Morningside Uniting Church Minister Rev David Kim reflects on the theme of “Uniting in Diversity”, coinciding with Queensland Multicultural Month.
The word “unity” is generally translated into a Korean word 연합 (yearn harp, in Chinese 联合). Its literal meaning is to achieve a common goal together.
Partnership through MoU would be a good example. So, depending on what the common goal is and how long the goal lasts, unity may continue or discontinue. In other words, “unity” as 연합 can be temporary or permanent, also inclusive or exclusive as decided by members’ choice. Because it is different from uniformity, there may be multiple “unity”-ies based on members’ preferences and tendencies.
In this manner, “unity” as 연합 itself produces its own diversity with different directions.
There is another Korean word for “unity”; that is 합일 (harp ill, 合一). It is not about forming a group but about inviting people to join in a movement, regardless of who they are and where they are from, those in the movement do things together because they believe that they are one in doing such things. Watching the Olympic games is a good example because everyone cheers for their fellow countrymen and women. They do not need to know each other, but in the movement of cheering for the nation, they proudly join each other to become one. The second line of the Australian National Anthem has reflected the nation’s new face: “We are one and free”.
In this manner, “unity” as 합일 itself invites and embraces diversity to become one towards one direction.
The Uniting Church in Australia is another good example of “unity” 합일 as a movement because all work for the kingdom and the people of God towards the promised end. We do not need to be the same nor do the same things because we are more likely being riveted or welded rather than molded.
Luke’s Gospel 13:29 reflects upon the church in this movement, “People will come from east and west and north and south and will take their places at the feast in the kingdom of God.” The verse clearly shows the dynamic movements of people gathering at a place where God calls them. The gathering place is described as “at the feast in the kingdom of God,” which means it is a place where people worship, praise, pray and enjoy fellowship with God and with each other.
It is not referring to one designated particular place, but a place where the dynamics between God’s divine invitation and believers’ faithful movements witness to each other. So as long as we renew and revive ourselves into movements towards the heavenly feast, we experience the kingdom of God through worship, witness and service.

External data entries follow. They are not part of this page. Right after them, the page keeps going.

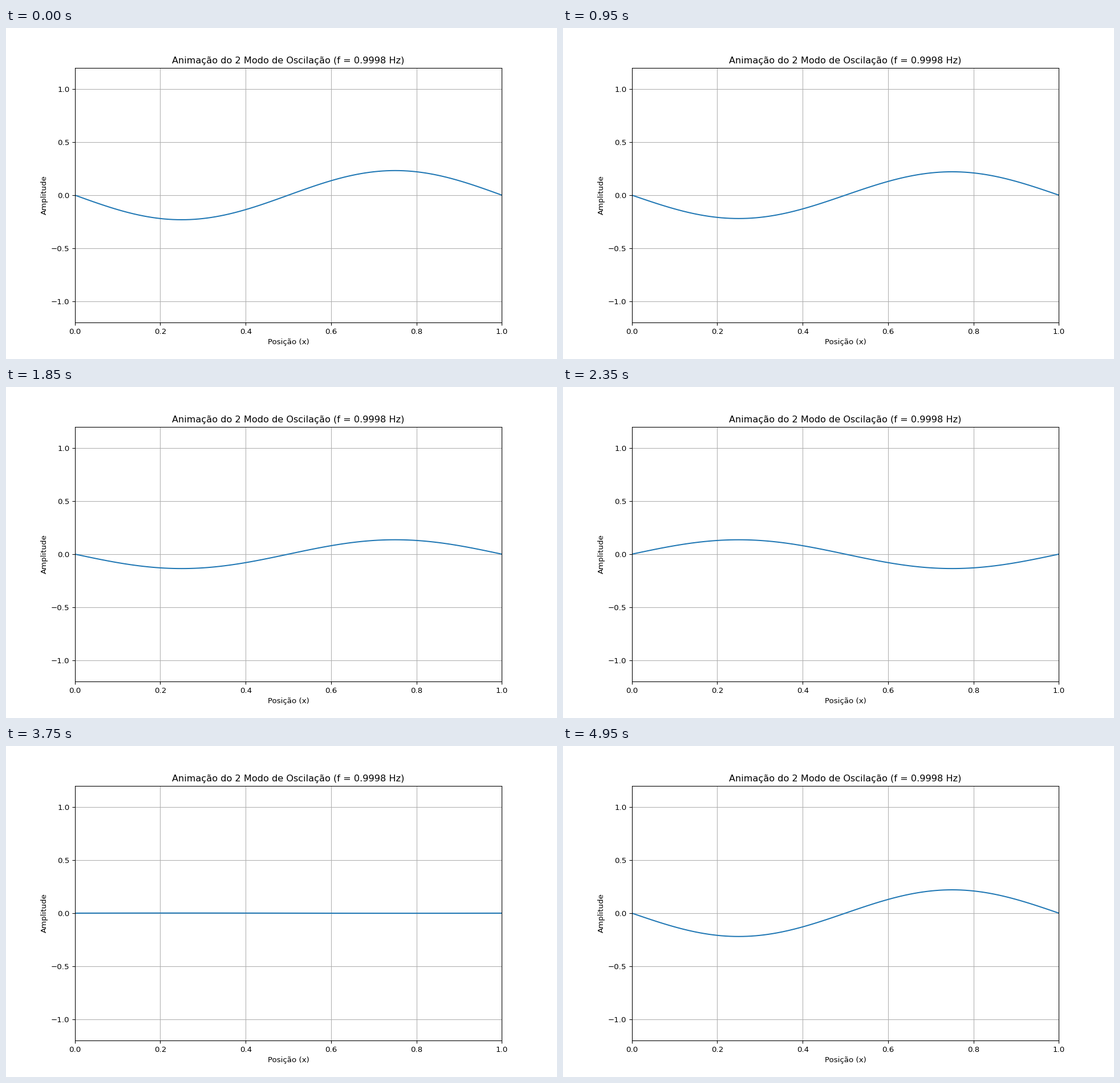
These frames come from a looping animation (966x580 px, 5 s). A matplotlib script:

```python
import numpy as np
import matplotlib.pyplot as plt
from matplotlib.animation import FuncAnimation

WIDTH, HEIGHT, DPI = 966, 580, 96.6
FRAMES, INTERVAL = 100, 50      # 5 s loop
MODE, FREQ = 2, 0.9998
PEAK = -0.2315

plt.rcParams["font.family"] = "DejaVu Sans"

# The tiny margin keeps the pixel size from being truncated.
fig, ax = plt.subplots(
    figsize=((WIDTH + 1e-6) / DPI, (HEIGHT + 1e-6) / DPI), dpi=DPI)

x = np.linspace(0, 1, 101)
shape = PEAK * np.sin(MODE * np.pi * x)

line, = ax.plot(x, shape)
ax.set_xlim(0, 1)
ax.set_ylim(-1.2, 1.2)
ax.set_xlabel("Posição (x)")
ax.set_ylabel("Amplitude")
ax.set_title(f"Animação do {MODE} Modo de Oscilação (f = {FREQ:.4f} Hz)")
ax.grid(True)


def update(frame):
    t = frame * INTERVAL / 1000
    line.set_ydata(shape * np.cos(2 * np.pi * FREQ * t))
    return line,


anim = FuncAnimation(fig, update, frames=FRAMES, interval=INTERVAL,
                     repeat=True, repeat_delay=0)
plt.show()
```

The late Rev Don Whebell said in his short study book, co-authored with Duncan Harrison, titled A Hitchhiker’s Trip through The Basis of Union, “The renewal of the Church will not be achieved by our human efforts, but by God as Trinity living in and through the Church,” and quoted Paragraph 4, “Through human witness in word and action, and in the power of the Holy Spirit, Christ reaches out to command people’s attention and awaken faith; he calls people into the fellowship of his sufferings, to be the disciples of a crucified Lord; in his own strange way Christ constitutes, rules and renews them as his Church.”
Paragraph 1 also highlights, “They acknowledge that none of them has responded to God’s love with a full obedience; they look for a continuing renewal in which God will use their common worship, witness and service to set forth the word of salvation for all people.”
Indeed, we are reforming and renewing ourselves as being reformed and renewed at the same time. So I should introduce one last word for “unity”: the word is 일치 (ill-chee, 一体), which means all become one living body/being intertwining and intertwined with/to each other.
Apostle Paul defines this kind of “unity” as 일치 as the body of Christ in 1 Corinthians 12:27. In Genesis 2:24, there is a Hebrew word אֶחָד (ecḥāḏ) as an adjective portraying “one-ness” between two people through marriage. Also in John 17:22b, “ἵνα ὦσιν ἓν καθὼς ἡμεῖς ἕν, that they may be one as we are one,” the Greek word ἓν is used in an adjective form, not a noun, stating that they/we become one living body that cannot be separated from each other. Henceforth, they/we cannot survive without each other.
In conclusion, I would like to invite you to revisit Ephesians 4:1-6. It preaches, “I urge you to live a life worthy of the calling you have received. Be completely humble and gentle; be patient, bearing with one another in love. Make every effort to keep the unity of the Spirit through the bond of peace. There is one body and one Spirit, just as you were called to one hope when you were called ; one Lord, one faith, one baptism; one God and Father of all, who is over all and through all and in all.”
Maybe this is how we, together as one living body of Christ, continue to reform, renew and revive ourselves for the church of God until Jesus Christ comes again.